Assuming that the laser tag variant will be played in relative darkness, not in daylight, a thin film photovoltaic cell (TFPV) or thin film solar cell of requisite thickness and flexibility could serve as a wide-area photodetector.
TFPV cells are available that use very thin, yet tear-resistant polyimide substrate, which can be cut and sewn into, for instance, the top surface of a jacket or cap.
The challenge will be distinguishing a relatively small area exposed to the laser, as opposed to the overall photovoltaic surface being exposed to ambient light. Clearly, if the intensity of the laser is not significantly higher than the combined ambient light that may be incident on the entire surface of the clothing, this won't work. Unfortunately increasing the laser intensity leads to laser eye safety concerns.
Permissible eye-safe laser power is pretty low, typically single-digit milliwatts for visible lasers, and fractional milliwatts for IR or UV lasers - keep in mind that eye safety concerns apply even to brief accidental exposure to the laser from very close, such as if a player accidentally triggers the laser tag gun while looking into it.
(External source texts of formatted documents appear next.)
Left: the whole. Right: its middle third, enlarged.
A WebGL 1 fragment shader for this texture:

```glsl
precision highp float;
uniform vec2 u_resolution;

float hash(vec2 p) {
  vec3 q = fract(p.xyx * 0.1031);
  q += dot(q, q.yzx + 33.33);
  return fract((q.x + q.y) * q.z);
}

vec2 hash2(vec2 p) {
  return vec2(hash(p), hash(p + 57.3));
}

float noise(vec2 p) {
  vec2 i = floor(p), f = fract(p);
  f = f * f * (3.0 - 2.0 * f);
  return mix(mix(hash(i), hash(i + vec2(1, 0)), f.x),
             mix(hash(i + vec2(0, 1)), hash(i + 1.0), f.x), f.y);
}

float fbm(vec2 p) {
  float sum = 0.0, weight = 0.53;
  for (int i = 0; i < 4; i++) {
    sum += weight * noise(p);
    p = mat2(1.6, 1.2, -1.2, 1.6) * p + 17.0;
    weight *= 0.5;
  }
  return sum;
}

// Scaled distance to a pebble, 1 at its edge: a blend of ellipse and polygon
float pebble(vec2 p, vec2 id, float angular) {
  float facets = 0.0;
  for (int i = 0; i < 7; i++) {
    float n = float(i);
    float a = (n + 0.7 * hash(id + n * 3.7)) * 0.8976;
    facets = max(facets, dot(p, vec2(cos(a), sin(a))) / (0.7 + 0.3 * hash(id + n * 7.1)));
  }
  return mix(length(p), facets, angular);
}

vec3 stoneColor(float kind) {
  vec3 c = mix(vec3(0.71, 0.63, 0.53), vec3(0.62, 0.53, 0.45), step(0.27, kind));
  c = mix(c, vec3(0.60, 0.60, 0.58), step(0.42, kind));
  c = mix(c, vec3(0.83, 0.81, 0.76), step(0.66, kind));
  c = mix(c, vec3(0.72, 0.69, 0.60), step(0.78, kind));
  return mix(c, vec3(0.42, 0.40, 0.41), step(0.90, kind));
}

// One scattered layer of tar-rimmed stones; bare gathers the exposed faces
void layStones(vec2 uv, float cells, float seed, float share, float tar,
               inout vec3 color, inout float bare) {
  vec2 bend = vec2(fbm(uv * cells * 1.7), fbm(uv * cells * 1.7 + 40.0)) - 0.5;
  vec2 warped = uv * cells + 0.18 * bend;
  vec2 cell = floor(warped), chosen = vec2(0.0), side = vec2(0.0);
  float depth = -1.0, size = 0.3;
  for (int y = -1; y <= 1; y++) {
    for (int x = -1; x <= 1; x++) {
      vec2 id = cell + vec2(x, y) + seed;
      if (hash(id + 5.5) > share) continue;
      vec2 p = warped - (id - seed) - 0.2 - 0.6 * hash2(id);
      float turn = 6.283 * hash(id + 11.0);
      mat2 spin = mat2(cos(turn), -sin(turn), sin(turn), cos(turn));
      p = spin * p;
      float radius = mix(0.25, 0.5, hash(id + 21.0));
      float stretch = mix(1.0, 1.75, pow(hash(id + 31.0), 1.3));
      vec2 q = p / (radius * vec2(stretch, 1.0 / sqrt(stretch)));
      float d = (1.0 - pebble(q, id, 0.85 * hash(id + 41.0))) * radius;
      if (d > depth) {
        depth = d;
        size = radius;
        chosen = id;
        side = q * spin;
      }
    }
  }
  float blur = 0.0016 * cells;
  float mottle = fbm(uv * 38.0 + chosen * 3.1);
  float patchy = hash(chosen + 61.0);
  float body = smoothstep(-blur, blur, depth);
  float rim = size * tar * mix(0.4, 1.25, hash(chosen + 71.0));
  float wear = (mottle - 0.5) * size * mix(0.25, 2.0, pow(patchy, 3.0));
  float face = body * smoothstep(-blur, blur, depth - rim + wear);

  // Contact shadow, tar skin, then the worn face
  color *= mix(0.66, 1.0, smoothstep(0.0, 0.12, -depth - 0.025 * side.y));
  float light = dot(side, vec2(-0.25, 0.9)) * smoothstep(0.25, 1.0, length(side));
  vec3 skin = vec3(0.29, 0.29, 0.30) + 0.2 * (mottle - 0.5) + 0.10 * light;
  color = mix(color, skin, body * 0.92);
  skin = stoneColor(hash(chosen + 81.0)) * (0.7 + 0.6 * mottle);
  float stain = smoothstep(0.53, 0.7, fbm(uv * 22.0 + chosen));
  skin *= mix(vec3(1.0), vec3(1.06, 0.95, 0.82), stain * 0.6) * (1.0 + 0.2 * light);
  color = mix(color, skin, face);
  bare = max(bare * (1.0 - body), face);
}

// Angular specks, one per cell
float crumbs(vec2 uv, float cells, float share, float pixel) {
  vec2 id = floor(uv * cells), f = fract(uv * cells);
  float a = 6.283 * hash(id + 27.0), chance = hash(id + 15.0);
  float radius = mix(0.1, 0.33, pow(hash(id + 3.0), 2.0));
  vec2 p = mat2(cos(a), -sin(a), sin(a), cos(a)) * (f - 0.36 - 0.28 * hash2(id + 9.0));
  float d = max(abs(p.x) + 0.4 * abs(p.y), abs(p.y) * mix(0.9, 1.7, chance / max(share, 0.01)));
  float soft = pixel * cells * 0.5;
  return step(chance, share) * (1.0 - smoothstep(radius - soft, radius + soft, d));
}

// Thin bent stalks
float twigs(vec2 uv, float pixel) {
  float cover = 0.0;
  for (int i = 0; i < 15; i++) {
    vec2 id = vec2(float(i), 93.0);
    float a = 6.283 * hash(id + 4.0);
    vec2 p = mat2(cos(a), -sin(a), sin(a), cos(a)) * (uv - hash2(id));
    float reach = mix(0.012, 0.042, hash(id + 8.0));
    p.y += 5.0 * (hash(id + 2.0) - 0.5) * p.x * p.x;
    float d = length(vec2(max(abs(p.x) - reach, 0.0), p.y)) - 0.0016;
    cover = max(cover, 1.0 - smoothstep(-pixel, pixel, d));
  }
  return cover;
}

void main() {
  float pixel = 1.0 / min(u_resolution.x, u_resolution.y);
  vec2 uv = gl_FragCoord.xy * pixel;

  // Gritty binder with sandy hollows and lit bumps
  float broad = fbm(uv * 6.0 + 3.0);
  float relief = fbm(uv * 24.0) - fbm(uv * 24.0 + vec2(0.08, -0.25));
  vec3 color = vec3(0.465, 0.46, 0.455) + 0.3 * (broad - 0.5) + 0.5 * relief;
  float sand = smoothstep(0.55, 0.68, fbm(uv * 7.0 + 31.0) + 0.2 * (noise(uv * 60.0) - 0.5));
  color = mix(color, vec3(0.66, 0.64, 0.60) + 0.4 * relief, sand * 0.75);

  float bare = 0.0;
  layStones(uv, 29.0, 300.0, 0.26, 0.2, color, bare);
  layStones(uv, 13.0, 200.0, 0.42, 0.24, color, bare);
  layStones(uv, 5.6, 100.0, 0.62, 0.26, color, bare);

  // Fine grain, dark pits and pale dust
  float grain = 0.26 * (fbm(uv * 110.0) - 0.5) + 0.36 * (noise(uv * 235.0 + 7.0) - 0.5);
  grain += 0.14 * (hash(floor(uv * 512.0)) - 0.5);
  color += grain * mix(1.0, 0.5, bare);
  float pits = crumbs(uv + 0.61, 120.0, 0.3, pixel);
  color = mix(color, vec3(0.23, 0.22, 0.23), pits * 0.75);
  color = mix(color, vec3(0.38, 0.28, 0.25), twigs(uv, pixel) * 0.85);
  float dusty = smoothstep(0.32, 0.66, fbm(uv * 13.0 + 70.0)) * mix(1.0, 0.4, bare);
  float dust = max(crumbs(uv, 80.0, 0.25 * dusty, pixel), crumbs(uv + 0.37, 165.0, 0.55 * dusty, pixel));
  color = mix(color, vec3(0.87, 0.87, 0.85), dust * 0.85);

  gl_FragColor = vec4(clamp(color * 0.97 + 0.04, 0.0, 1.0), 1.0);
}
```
The solution is to use a TFPV sheet that consists of a multitude of separate cells, rather than one large photosensing area, for instance:
The detection mechanism would need to sense individual PV cells within the mesh. The cell which produces an anomalously high voltage would be the one with a laser beam incident upon it - all the other cells would have lower baseline voltages representative of the ambient light upon each.
Color differentiation would not work for source identification, if using the TFPV approach: Consider a tiny red laser spot, a tiny green laser spot, and a larger surface area illuminated by the laser tag arena lighting: The PV cells would not be able to distinguish between these.
Another challenge with using TFPV material is that signal rise times are pretty slow - and slower for larger cell sizes. Using multiple smaller cells mitigates this somewhat.
Therefore, traditionally used signal modulation for distinguishing between different light sources, e.g. 38 KHz pulse modulation as used in infrared remotes, will not work. A much slower modulation frequency, and identification of distinct code sequences from different emitters, would be the way to go.
The peak sensitivity wavelength of the photodiodes is completely unrelated to the PWM frequency that might be used to modulate the IR signal. The system you have assembled does not use modulated IR and cannot benefit from applying PWM to the emitters.
What you can do is verify that the peak emission from your IR LEDs is close to the wavelength of peak sensitivity for the photodiodes. You could also consider using an IR filter that would block visible light from getting to your photodiodes. They may not be very sensitive to visible light but there is a lot of visible light that competes with your IR signal.
First, the Lighthouse puts out a lot more optical power. Instead of a puny little 5 mW laser, they apparently use a string of lasers, and you can easily get 10 times more power from that sort of setup.
Second, you seem to have missed the basic idea about emitters/receivers entirely. If your laser produces a visible line (and it seems to do so), why on earth would you try to detect it with an IR receiver? The BPW34 data sheet www.vishay.com/docs/81521/bpw34.pdf gives it a peak sensitivity at 950 nm, but it also works at visible wavelengths, but at lower sensitivity. You're using a visible laser, so I'd expect lower sensitivity from your setup than is possible with an IR emitter of the same power. And going to a BPW FS will only make matters worse, since the FS incorporates a visible-rejection filter, so it won't see your visible laser at all. This also explains why you could not detect other lasers with an IR receiver, although there are other issues such as modulation which you need to learn about.
What you do need is a narrow bandpass filter at your laser wavelength. You can find them on eBay. If you get something, keep in mind that, for it to be really effective, you'll have to make a light-tight housing for your diode so that only light which has gone through the filter hits the diode. You really need to do something like this anyways. Try this experiment. With the laser off, put a box over your PD and take a reading. Call this your zero point. Now take the box off and take another reading, and call this your ambient level. Finally, turn on your laser and take a third reading - call it your active level. If the ambient is significantly different from zero (and it will be) this represents a laser light level which is unmeasurable, since the laser is being masked by the ambient.
An amplifier is probably a good idea, but this is clearly going to be a learning experience for you.